The plan for Love Not Fear is to mobilize people to change our culture in ways big and small so that there’s less fear and more love, but we know that any meaningful change starts from within, so we’ll be working on tools to help us as individuals and families recalibrate the balance of fear and hope in our lives. The new emoticons that Facebook released last week give us a good chance to start down that road. Here are two easy exercises you can do right now (or the next time you get on Facebook).
Awareness (super easy)
- Before you check Facebook, take a moment to reflect, on a scale of 1-10, how you feel about the world around you, with 1 being consumed by fear and anger and 10 being consumed by hope and love. Jot the number at the top of a piece of scratch paper.
- Set a timer for 20 minutes (or whatever number you think is reasonable)

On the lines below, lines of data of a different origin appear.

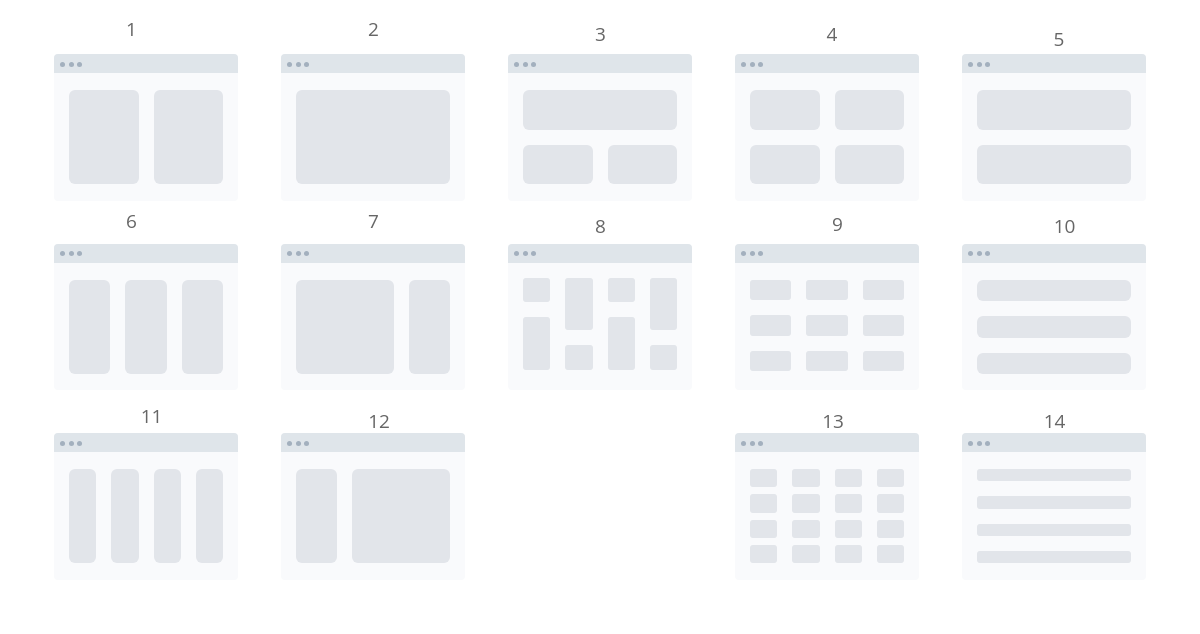
<!DOCTYPE html>
<html lang="en">
<head>
<meta charset="utf-8">
<title>Page layout options</title>
<style>
:root {
  --page: #ffffff;
  --window: #f9fafc;
  --bar: #dfe5ea;
  --block: #e2e5ea;
  --dot: #a3b0be;
  --label: #666666;
}
* { box-sizing: border-box; margin: 0; }
html, body { width: 1200px; height: 634px; overflow: hidden; background: var(--page); }
.layouts {
  display: grid;
  grid-template-columns: repeat(5, 184px);
  grid-template-rows: repeat(3, 146.5px);
  gap: 43px;
  padding: 54px 54px 0;
}
.option { position: relative; }
.option figcaption {
  position: absolute;
  left: var(--x);
  top: var(--y);
  transform: translate(-50%, -50%);
  font: 400 19px/24px "Open Sans", "Noto Sans", sans-serif;
  color: var(--label);
}
.window { height: 100%; border-radius: 4px; overflow: hidden; background: var(--window); }
.bar { display: flex; align-items: center; gap: 3.5px; height: 19px; padding: 1px 0 0 6px; background: var(--bar); }
.bar i { width: 5px; height: 5px; border-radius: 50%; background: var(--dot); }
.content {
  display: grid;
  grid-auto-rows: 1fr;
  gap: 15px;
  height: 94px;
  margin: 17px 15px 0;
}
.content b { border-radius: var(--round, 6px); background: var(--block); }
.cols-2 { grid-template-columns: repeat(2, 1fr); }
.cols-3 { grid-template-columns: repeat(3, 1fr); }
.cols-4 { grid-template-columns: repeat(4, 1fr); }
.wide { grid-column: span 2; }
.small { --round: 3px; }
.nine { height: 92px; }
.bands { height: 95px; }
.sixteen { row-gap: 7px; }
.masonry { height: 92px; margin-top: 15px; }
.stack { display: grid; gap: 15px; grid-template-rows: 24.5px 52.5px; }
.stack.tall-first { grid-template-rows: 52.5px 24.5px; }
.option.after-gap { grid-column: 4; }
</style>
</head>
<body>
<main class="layouts">
  <figure class="option" style="--x:77.5px;--y:-25px">
    <figcaption>1</figcaption>
    <div class="window"><div class="bar"><i></i><i></i><i></i></div>
      <div class="content cols-2"><b></b><b></b></div></div>
  </figure>
  <figure class="option" style="--x:92.5px;--y:-25px">
    <figcaption>2</figcaption>
    <div class="window"><div class="bar"><i></i><i></i><i></i></div>
      <div class="content"><b></b></div></div>
  </figure>
  <figure class="option" style="--x:92.5px;--y:-20px">
    <figcaption>3</figcaption>
    <div class="window"><div class="bar"><i></i><i></i><i></i></div>
      <div class="content cols-2"><b class="wide"></b><b></b><b></b></div></div>
  </figure>
  <figure class="option" style="--x:97px;--y:-20px">
    <figcaption>4</figcaption>
    <div class="window"><div class="bar"><i></i><i></i><i></i></div>
      <div class="content cols-2"><b></b><b></b><b></b><b></b></div></div>
  </figure>
  <figure class="option" style="--x:97px;--y:-15px">
    <figcaption>5</figcaption>
    <div class="window"><div class="bar"><i></i><i></i><i></i></div>
      <div class="content"><b></b><b></b></div></div>
  </figure>

  <figure class="option" style="--x:77.5px;--y:-23px">
    <figcaption>6</figcaption>
    <div class="window"><div class="bar"><i></i><i></i><i></i></div>
      <div class="content cols-3"><b></b><b></b><b></b></div></div>
  </figure>
  <figure class="option" style="--x:92.5px;--y:-23px">
    <figcaption>7</figcaption>
    <div class="window"><div class="bar"><i></i><i></i><i></i></div>
      <div class="content cols-3"><b class="wide"></b><b></b></div></div>
  </figure>
  <figure class="option" style="--x:92.5px;--y:-18px">
    <figcaption>8</figcaption>
    <div class="window"><div class="bar"><i></i><i></i><i></i></div>
      <div class="content cols-4 small masonry">
        <div class="stack"><b></b><b></b></div>
        <div class="stack tall-first"><b></b><b></b></div>
        <div class="stack"><b></b><b></b></div>
        <div class="stack tall-first"><b></b><b></b></div>
      </div></div>
  </figure>
  <figure class="option" style="--x:102.5px;--y:-20px">
    <figcaption>9</figcaption>
    <div class="window"><div class="bar"><i></i><i></i><i></i></div>
      <div class="content cols-3 small nine"><b></b><b></b><b></b><b></b><b></b><b></b><b></b><b></b><b></b></div></div>
  </figure>
  <figure class="option" style="--x:102.5px;--y:-18px">
    <figcaption>10</figcaption>
    <div class="window"><div class="bar"><i></i><i></i><i></i></div>
      <div class="content bands"><b></b><b></b><b></b></div></div>
  </figure>

  <figure class="option" style="--x:97.5px;--y:-17px">
    <figcaption>11</figcaption>
    <div class="window"><div class="bar"><i></i><i></i><i></i></div>
      <div class="content cols-4"><b></b><b></b><b></b><b></b></div></div>
  </figure>
  <figure class="option" style="--x:98px;--y:-12px">
    <figcaption>12</figcaption>
    <div class="window"><div class="bar"><i></i><i></i><i></i></div>
      <div class="content cols-3"><b></b><b class="wide"></b></div></div>
  </figure>
  <figure class="option after-gap" style="--x:98px;--y:-12px">
    <figcaption>13</figcaption>
    <div class="window"><div class="bar"><i></i><i></i><i></i></div>
      <div class="content cols-4 small sixteen"><b></b><b></b><b></b><b></b><b></b><b></b><b></b><b></b><b></b><b></b><b></b><b></b><b></b><b></b><b></b><b></b></div></div>
  </figure>
  <figure class="option" style="--x:92.5px;--y:-12px">
    <figcaption>14</figcaption>
    <div class="window"><div class="bar"><i></i><i></i><i></i></div>
      <div class="content small"><b></b><b></b><b></b><b></b></div></div>
  </figure>
</main>
</body>
</html>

- Then as you scroll through your feed, use the new emoticons to mark the posts that you react to with anger or fear (with the angry emoticon) or ones that you react to with hope or love (with the love emoticon). Each time, put a tally mark in the corresponding column.
- When your timer goes off, close your eyes and reflect again on how you feel about the world around you with the same 1-10 scale. Jot that number at the bottom of the page.
- Now take a look at your tally marks. What was the ratio of love to fear? Did your number at the top of the page differ from the number at the bottom?
Action (easy to do, challenging to commit to)
If you want to improve your outlook, you need to clean your feed. So whether you’ve just done the awareness exercise or you jump straight into this, let the emoticons work for you. Facebook tries to learn from you, and it will give you more of the kind of thing you react to and less of what you don’t react to (and even less of what you tell them you don’t want). So:
- Save your reactions for what you really want more of. Don’t click “like” unless you want to see more of it.
- Use the “love” button for the things that give you hope or model love.
- If something makes you angry or fearful, use the “angry” button to mark it for others, but then use the drop down menu in the upper right corner of the post to pull up a menu that includes “hide post” and click it. You’ll be asked if you want to stop seeing posts from the person who posted this – and that’s up to you – but just using the “hide post” will help.
- If you’ve done the Awareness exercise above, commit to using your Facebook emoticons like this for a week, and the redo the Awareness exercise. See if your numbers and your ratio of Love to Fear has changed.